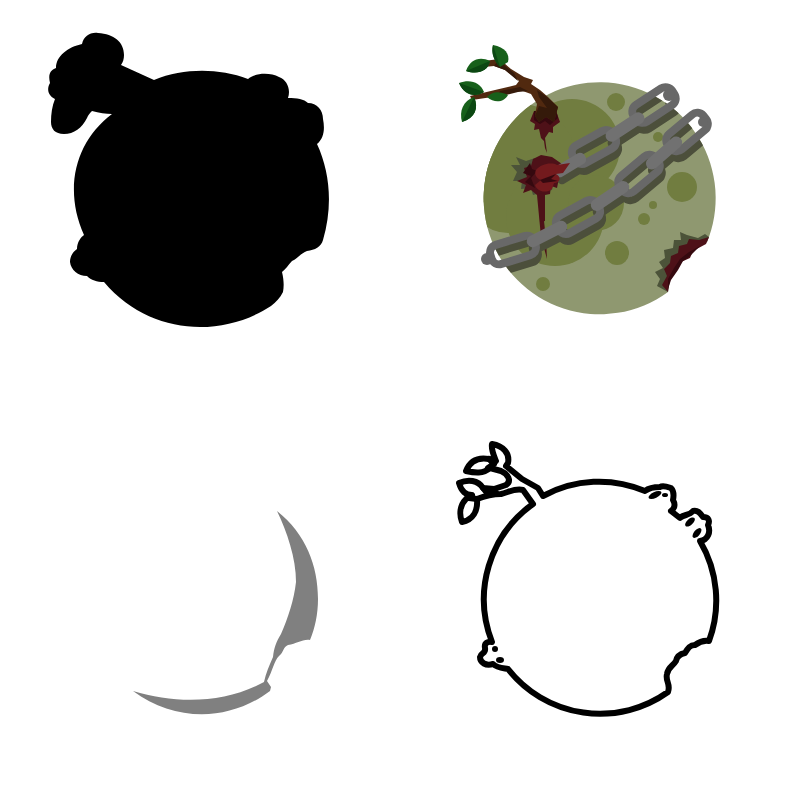
<!DOCTYPE html>
<html lang="en">
<head>
<meta charset="utf-8">
<title>Chained planet sprite sheet</title>
<style>
:root {
  --paper: #ffffff;
  --ink: #000000;
  --shade: #808080;
  --moss: #8f9870;
  --moss-dark: #717d40;
  --rim: #4c5339;
  --chain: #686868;
  --chain-bar: #717171;
  --chain-shadow: #4c4f3b;
  --bark: #51290f;
  --bark-dark: #351a0a;
  --leaf: #17601a;
  --leaf-dark: #0c4712;
  --blood: #4e1118;
  --blood-bright: #731a1d;
  --blood-deep: #35090f;
}
html, body { margin: 0; background: var(--paper); }
body { width: 800px; height: 800px; overflow: hidden; }
svg { display: block; }
.silhouette { fill: var(--ink); }
.shading { fill: var(--shade); }
.outline { fill: none; stroke: var(--ink); stroke-width: 6; stroke-linejoin: round; stroke-linecap: round; }
.slot { fill: var(--ink); stroke: none; }
.moss { fill: var(--moss); }
.moss-dark { fill: var(--moss-dark); }
.rim { fill: var(--rim); }
.bark { fill: var(--bark); }
.bark-dark { fill: var(--bark-dark); }
.leaf { fill: var(--leaf); }
.leaf-dark { fill: var(--leaf-dark); }
.blood { fill: var(--blood); }
.blood-bright { fill: var(--blood-bright); }
.blood-deep { fill: var(--blood-deep); }
.chain { --ring: var(--chain); --bar: var(--chain-bar); }
.chain-cast { --ring: var(--chain-shadow); --bar: var(--chain-shadow); }
.ring { fill: none; stroke: var(--ring); stroke-width: 8; }
.bar { stroke: var(--bar); stroke-width: 12; stroke-linecap: round; }
.nub { fill: var(--ring); }
</style>
</head>
<body>
<svg width="800" height="800" viewBox="0 0 800 800" role="img" aria-label="Planet in chains: silhouette, colour, shading and outline">
  <defs>
    <path id="planet-body" d="M709 237C698 238 692 238 686 241C681 246 683 250 677 253C670 259 668 264 664 272C660 282 666 285 668 292A116 116 0 1 1 709 237Z"/>
    <clipPath id="planet-clip"><use href="#planet-body"/></clipPath>
    <rect id="ring" class="ring" x="-23" y="-10" width="46" height="20" rx="8"/>
    <line id="bar" class="bar" x1="-16" y1="0" x2="16" y2="0"/>
    <g id="chain-upper">
      <use href="#ring" transform="translate(594 147) rotate(-29)"/>
      <use href="#ring" transform="translate(654 105) rotate(-33)"/>
      <use href="#bar" transform="translate(570 165) rotate(-31) scale(.8 1)"/>
      <use href="#bar" transform="translate(625 127) rotate(-33)"/>
      <circle class="nub" cx="669" cy="95" r="6"/>
    </g>
    <g id="chain-lower">
      <use href="#ring" transform="translate(513 250) rotate(-17)"/>
      <use href="#ring" transform="translate(578 217) rotate(-29)"/>
      <use href="#ring" transform="translate(639 174) rotate(-40)"/>
      <use href="#ring" transform="translate(687 132) rotate(-40)"/>
      <use href="#bar" transform="translate(547 234) rotate(-27)"/>
      <use href="#bar" transform="translate(610 196) rotate(-34)"/>
      <use href="#bar" transform="translate(664 153) rotate(-41)"/>
      <circle class="nub" cx="487" cy="259" r="6"/>
      <circle class="nub" cx="703" cy="122" r="5"/>
    </g>
  </defs>

  <g id="silhouette" class="silhouette">
    <path d="M154 80C184 68 218 68 248 79C254 73 270 72 279 77C287 80 291 89 288 98C297 98 304 99 308 103C317 103 323 110 323 119C325 129 324 138 317 144C330 172 333 206 323 240C321 247 315 250 307 251C301 253 297 259 292 261C288 265 286 269 282 272C284 280 284 287 283 292C280 298 276 302 271 306C222 338 150 336 104 282C97 282 91 280 87 276C78 276 71 270 70 262C70 256 73 252 77 249C77 242 81 237 84 235C63 188 76 141 112 114C106 114 99 113 92 111C90 113 88 115 87 118C82 128 74 134 64 134C55 134 51 129 51 122C51 114 52 106 55 99C47 95 47 88 50 83C48 75 50 70 56 68C56 56 68 47 82 44C84 36 90 32 98 33C114 34 124 42 124 55C124 59 123 62 121 65C132 70 143 75 154 80Z"/>
  </g>

  <g id="planet-colour">
    <use href="#planet-body" class="moss"/>
    <g id="patches" class="moss-dark" clip-path="url(#planet-clip)">
      <circle cx="572" cy="147" r="48"/>
      <circle cx="520" cy="160" r="56"/>
      <circle cx="508" cy="193" r="40"/>
      <circle cx="555" cy="217" r="49"/>
      <circle cx="596" cy="203" r="28"/>
      <circle cx="616" cy="102" r="9"/>
      <circle cx="658" cy="137" r="5"/>
      <circle cx="682" cy="187" r="15"/>
      <circle cx="653" cy="205" r="4"/>
      <circle cx="644" cy="219" r="6"/>
      <circle cx="617" cy="253" r="12"/>
      <circle cx="543" cy="284" r="7"/>
    </g>

    <g id="bite">
      <path class="rim" d="M709 237L705 234L698 238L687 235L680 232L681 240L674 240L673 248L664 250L665 258L659 262L663 268L655 272L660 279L657 286L668 292L670 280L677 264L690 251L707 242Z"/>
      <path class="blood" d="M709 237L699 240L689 239L687 244L679 246L678 253L671 256L670 263L664 269L667 276L662 285L668 292L669 282L676 271L681 262L690 258L693 251L706 244Z"/>
      <path class="blood-deep" d="M668 289L668 279L674 268L680 259L689 252L700 246L689 257L683 261L678 270L671 280Z"/>
    </g>

    <g id="branch-wound">
      <path class="blood" d="M534 111L530 121L535 124L534 130L539 129L541 138L544 141L545 148L547 153L545 138L549 132L553 133L553 127L560 122L556 111Z"/>
      <path class="blood-deep" d="M534 111L534 120L540 124L545 121L550 125L558 118L556 109Z"/>
    </g>
    <g id="branch">
      <path class="bark" d="M470 96L495 90L516 85L519 81L505 70L494 66L484 67L484 61L499 59L500 54L504 63L511 69L524 77L533 80L531 84L540 90L548 97L558 107L554 122L546 117L539 122L535 116L537 104L531 94L520 90L499 96L472 100Z"/>
      <path class="bark-dark" d="M537 90L547 97L558 107L554 122L546 117L539 122L535 116L539 106L547 108L539 97ZM499 59L505 66L514 73L518 81L505 70L494 66ZM500 91L520 87L528 91L518 92L498 97Z"/>
    </g>
    <g id="leaves">
      <path class="leaf" d="M493 45C505 47 510 54 508 62L500 67C494 61 491 53 493 45Z"/>
      <path class="leaf-dark" d="M493 45L500 67C494 61 491 53 493 45Z"/>
      <path class="leaf" d="M466 71C470 60 479 56 490 61C488 71 478 75 466 71Z"/>
      <path class="leaf-dark" d="M466 71L490 61C488 71 478 75 466 71Z"/>
      <path class="leaf" d="M459 83C470 79 480 82 484 92C475 98 464 95 459 83Z"/>
      <path class="leaf-dark" d="M459 83L484 92C475 98 464 95 459 83Z"/>
      <path class="leaf" d="M474 97C479 108 475 118 462 122C459 111 463 101 474 97Z"/>
      <path class="leaf-dark" d="M474 97C479 108 475 118 462 122Z"/>
      <path class="leaf" d="M487 97C492 91 500 91 508 95C504 102 495 104 487 97Z"/>
    </g>

    <g id="main-wound">
      <path class="rim" d="M535 158L526 161L516 157L520 165L511 165L517 172L513 181L522 181L521 189L531 188L533 195L552 190L556 164Z"/>
      <path class="blood" d="M541 155L552 157L562 164L571 163L567 172L559 178L557 188L551 186L550 194L545 195L544 221L546 239L547 259L541 237L537 195L531 190L523 193L526 185L517 181L527 177L524 168L531 166L533 159Z"/>
      <path class="blood-deep" d="M530 163L523 173L531 176L525 182L535 188L531 178L537 171L532 169Z"/>
    </g>

    <g id="chain-shadows" class="chain-cast" clip-path="url(#planet-clip)">
      <use href="#chain-upper" transform="translate(2 7)"/>
      <use href="#chain-lower" transform="translate(2 7)"/>
    </g>
    <g id="chains" class="chain">
      <use href="#chain-upper"/>
      <use href="#chain-lower"/>
    </g>
    <g id="torn-flesh">
      <path class="blood-bright" d="M536 170C541 164 551 162 557 165L570 163L563 173L556 174C562 177 560 183 554 183L552 189C545 194 537 191 535 185L541 180C536 178 534 174 536 170Z"/>
      <path class="blood-deep" d="M540 180L556 174L551 179L558 181L543 183Z"/>
      <path class="blood" d="M539 193L545 194L545 221L540 222Z"/>
    </g>
  </g>

  <path id="shading" class="shading" d="M277 511C306 534 318 566 318 599C318 614 315 628 310 640C302 639 297 644 288 645C283 647 284 652 279 656C274 661 273 670 267 681L271 687L270 691C229 722 175 722 133 691C176 704 224 704 264 682C266 673 269 666 273 657C274 648 276 642 281 634C288 618 294 600 296 582C296 558 287 532 277 511Z"/>

  <g id="planet-outline" class="outline">
    <path d="M543 496A117 117 0 0 1 645 491C650 487 655 487 660 487C663 485 668 487 671 488C674 491 674 495 673 500C676 505 674 509 671 511L680 518C684 514 689 516 693 511C698 510 700 513 703 517C709 517 710 521 708 525C711 532 708 540 700 541A117 117 0 0 1 709 641C703 640 699 642 695 645C690 645 688 648 685 653C680 654 677 656 676 661C673 666 668 667 667 674C665 681 671 684 668 692A117 117 0 0 1 508 669C502 668 497 668 493 664C486 666 480 663 480 657C481 652 486 654 485 648C484 643 488 641 492 642A117 117 0 0 1 533 504L523 490C515 488 509 492 501 494C493 494 487 495 477 499C478 511 473 520 462 522C459 514 460 505 466 499L472 495C465 495 461 490 459 483C468 479 478 480 483 488L494 489L506 485C512 481 508 474 501 471L490 468C483 474 475 473 466 471C470 461 478 457 489 459L496 461C494 456 491 450 492 444C503 446 510 453 508 463L506 466L522 479L538 488Z"/>
    <path d="M477 499L469 498M483 488L487 493L496 493M489 459L494 464L488 468"/>
    <g id="link-openings" class="slot">
      <ellipse cx="655" cy="495" rx="7" ry="3" transform="rotate(-25 655 495)"/>
      <ellipse cx="665" cy="495" rx="3" ry="2"/>
      <ellipse cx="690" cy="522" rx="6" ry="3" transform="rotate(-42 690 522)"/>
      <ellipse cx="697" cy="533" rx="6" ry="3" transform="rotate(-50 697 533)"/>
      <ellipse cx="495" cy="649" rx="3" ry="3"/>
      <ellipse cx="500" cy="660" rx="4" ry="3"/>
    </g>
  </g>
</svg>
</body>
</html>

Description of the task
Determine how many lines of this listing contain "body", and give only the number.

Response to this task
7